DATASET below:

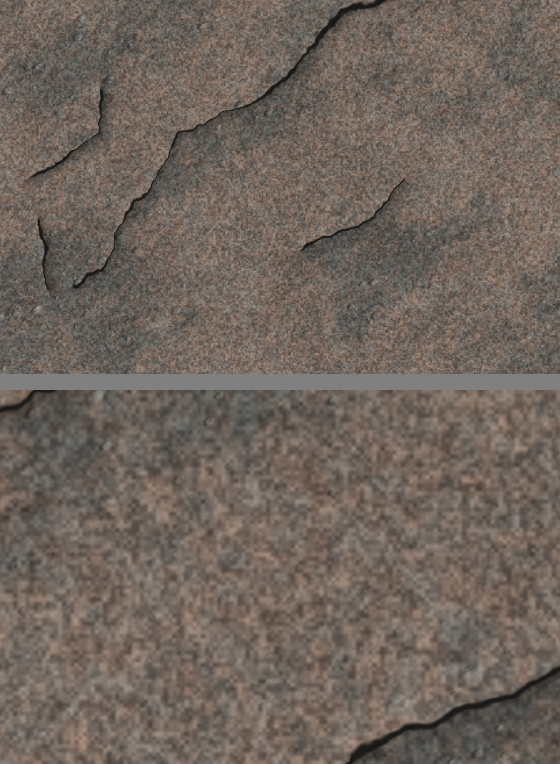
Top: the whole. Bottom: its middle third, enlarged.
A Shadertoy shader for this texture:

```glsl
// Weathered brown sandstone: fine grain, grey diagonal stains, pale pits and stepped cracks.

const vec3 WARM_STONE = vec3(0.474, 0.420, 0.382);
const vec3 GREY_STONE = vec3(0.375, 0.357, 0.335);
const vec3 PALE_FLECK = vec3(0.560, 0.545, 0.515);
const vec3 CRACK_DARK = vec3(0.085, 0.082, 0.080);
const vec2 TO_LIGHT = vec2(-0.7, 0.7);

// Long ledge running from the top edge down to the left
const int LEDGE_COUNT = 10;
const vec2 LEDGE[LEDGE_COUNT] = vec2[](
    vec2(1.06, 1.01), vec2(0.92, 0.97), vec2(0.82, 0.86), vec2(0.78, 0.80),
    vec2(0.62, 0.70), vec2(0.48, 0.645), vec2(0.45, 0.58), vec2(0.34, 0.43),
    vec2(0.27, 0.28), vec2(0.20, 0.245));

// Shorter cracks, each as start and end
const int SIDE_COUNT = 5;
const vec4 SIDE_CRACKS[SIDE_COUNT] = vec4[](
    vec4(0.27, 0.76, 0.26, 0.64), vec4(0.26, 0.64, 0.10, 0.53),
    vec4(1.07, 0.53, 1.00, 0.42), vec4(1.00, 0.42, 0.80, 0.34),
    vec4(0.10, 0.41, 0.13, 0.22));

float hash(vec2 p) {
    vec3 q = fract(p.xyx * 0.1031);
    q += dot(q, q.yzx + 33.33);
    return fract((q.x + q.y) * q.z);
}

float noise(vec2 p) {
    vec2 i = floor(p), f = fract(p);
    f = f * f * (3.0 - 2.0 * f);
    return mix(mix(hash(i), hash(i + vec2(1, 0)), f.x),
               mix(hash(i + vec2(0, 1)), hash(i + vec2(1, 1)), f.x), f.y);
}

float fbm(vec2 p) {
    float sum = 0.0, amp = 0.533;
    for (int i = 0; i < 4; i++) {
        sum += amp * noise(p);
        p = mat2(1.6, 1.2, -1.2, 1.6) * p + 17.3;
        amp *= 0.5;
    }
    return sum;
}

// Distance to a segment, positive on its shaded lower-right side
float signedSegment(vec2 p, vec2 a, vec2 b) {
    vec2 v = p - a, d = b - a;
    float dist = length(v - d * clamp(dot(v, d) / dot(d, d), 0.0, 1.0));
    return d.x * v.y - d.y * v.x > 0.0 ? dist : -dist;
}

float nearer(float a, float b) {
    return abs(a) < abs(b) ? a : b;
}

float ledgeDistance(vec2 p) {
    float d = 9.0;
    for (int i = 0; i < LEDGE_COUNT - 1; i++)
        d = nearer(d, signedSegment(p, LEDGE[i], LEDGE[i + 1]));
    return d;
}

float sideDistance(vec2 p) {
    float d = 9.0;
    for (int i = 0; i < SIDE_COUNT; i++)
        d = nearer(d, signedSegment(p, SIDE_CRACKS[i].xy, SIDE_CRACKS[i].zw));
    return d;
}

// Scattered pits: x is the pale floor, y the shadow under the lit-side rim
vec2 pits(vec2 p, float scale, float density, float seed) {
    vec2 g = p * scale, cell = floor(g), result = vec2(0.0);
    for (int k = 0; k < 9; k++) {
        vec2 id = cell + vec2(k % 3 - 1, k / 3 - 1);
        float rnd = hash(id + seed);
        if (rnd > density) continue;
        vec2 v = g - id - vec2(hash(id + seed + 5.1), hash(id + seed + 9.7));
        float radius = mix(0.12, 0.30, hash(id + seed + 3.3));
        vec2 w = vec2(dot(v, vec2(0.8, 0.6)) * 0.75, dot(v, vec2(-0.6, 0.8)) * 1.15);
        float rim = length(w - TO_LIGHT * radius * 0.6);
        result = max(result, vec2(1.0 - smoothstep(radius * 0.4, radius, length(w)),
                                  1.0 - smoothstep(radius * 0.4, radius * 1.1, rim)));
    }
    return result;
}

float relief(vec2 p) {
    return 0.6 * noise(p * 38.0) + 0.4 * noise(p * 85.0 + 7.0);
}

void mainImage(out vec4 fragColor, in vec2 fragCoord) {
    vec2 p = fragCoord / iResolution.y;

    // Jagged crack lines
    vec2 warp = vec2(fbm(p * 15.0), fbm(p * 15.0 + 40.0)) - 0.5;
    vec2 jagged = p + 0.045 * warp;
    float ledge = ledgeDistance(jagged), side = sideDistance(jagged);
    float step_ = nearer(ledge, side);
    float width = mix(0.0005, 0.0065, smoothstep(0.2, 0.8, noise(p * 9.0 + 3.0)));
    width *= abs(ledge) < abs(side) ? 0.75 + 0.6 * smoothstep(0.6, 1.0, p.y) : 0.7;
    float core = 1.0 - smoothstep(width * 0.35, width + 0.0025, abs(step_ - width * 0.4));
    float shade = smoothstep(-0.002, 0.004, step_) * exp(-abs(step_) / 0.022);
    float lip = smoothstep(-0.035, -0.006, step_) * (1.0 - smoothstep(-0.006, 0.0, step_));

    // Grey stains stretched along the diagonal
    vec2 along = vec2(dot(p, vec2(0.8, 0.6)), dot(p, vec2(-0.6, 0.8)));
    float stain = fbm(along * vec2(3.2, 7.0) + 11.0) + 0.45 * (fbm(p * 24.0) - 0.5);
    stain = smoothstep(0.42, 0.76, stain + 0.22 * shade);
    vec3 col = mix(WARM_STONE, GREY_STONE, stain);

    // Pale flecks and pits
    vec2 pit = max(pits(p + 0.012 * warp, 24.0, 0.24, 1.0),
                   pits(p + 0.012 * warp, 50.0, 0.20, 60.0) * 0.85);
    float pitAmount = 0.45 + 0.45 * stain;
    col *= 1.0 - 0.42 * pit.y * pitAmount;
    col = mix(col, PALE_FLECK, pit.x * pitAmount * 0.75);

    // Surface light, sand grain and reddish grains
    float lit = relief(p) - relief(p + TO_LIGHT * 0.008);
    float grain = noise(p * 150.0) + noise(p * 275.0 + 31.0) - 1.0;
    float tone = 1.0 + (0.20 + 0.16 * stain) * lit + 0.36 * grain;
    tone += 0.22 * (fbm(p * 9.0 + 70.0) - 0.5) + 0.06 * lip;
    col *= tone;
    col *= 1.0 + vec3(0.05, -0.01, -0.04) * (noise(p * 60.0 + 90.0) - 0.5) * 2.0;

    // Shadow below the ledges and the dark gaps
    col *= 1.0 - 0.36 * shade;
    col = mix(col, CRACK_DARK, 0.92 * core);
    fragColor = vec4(clamp(col, 0.0, 1.0), 1.0);
}
```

End of DATASET.

> [PROBLEM REQUIREMENTS] Please report the number of lines in the listing that include "pits", and add nothing to it.

> [EXERCISE OUTPUT] 6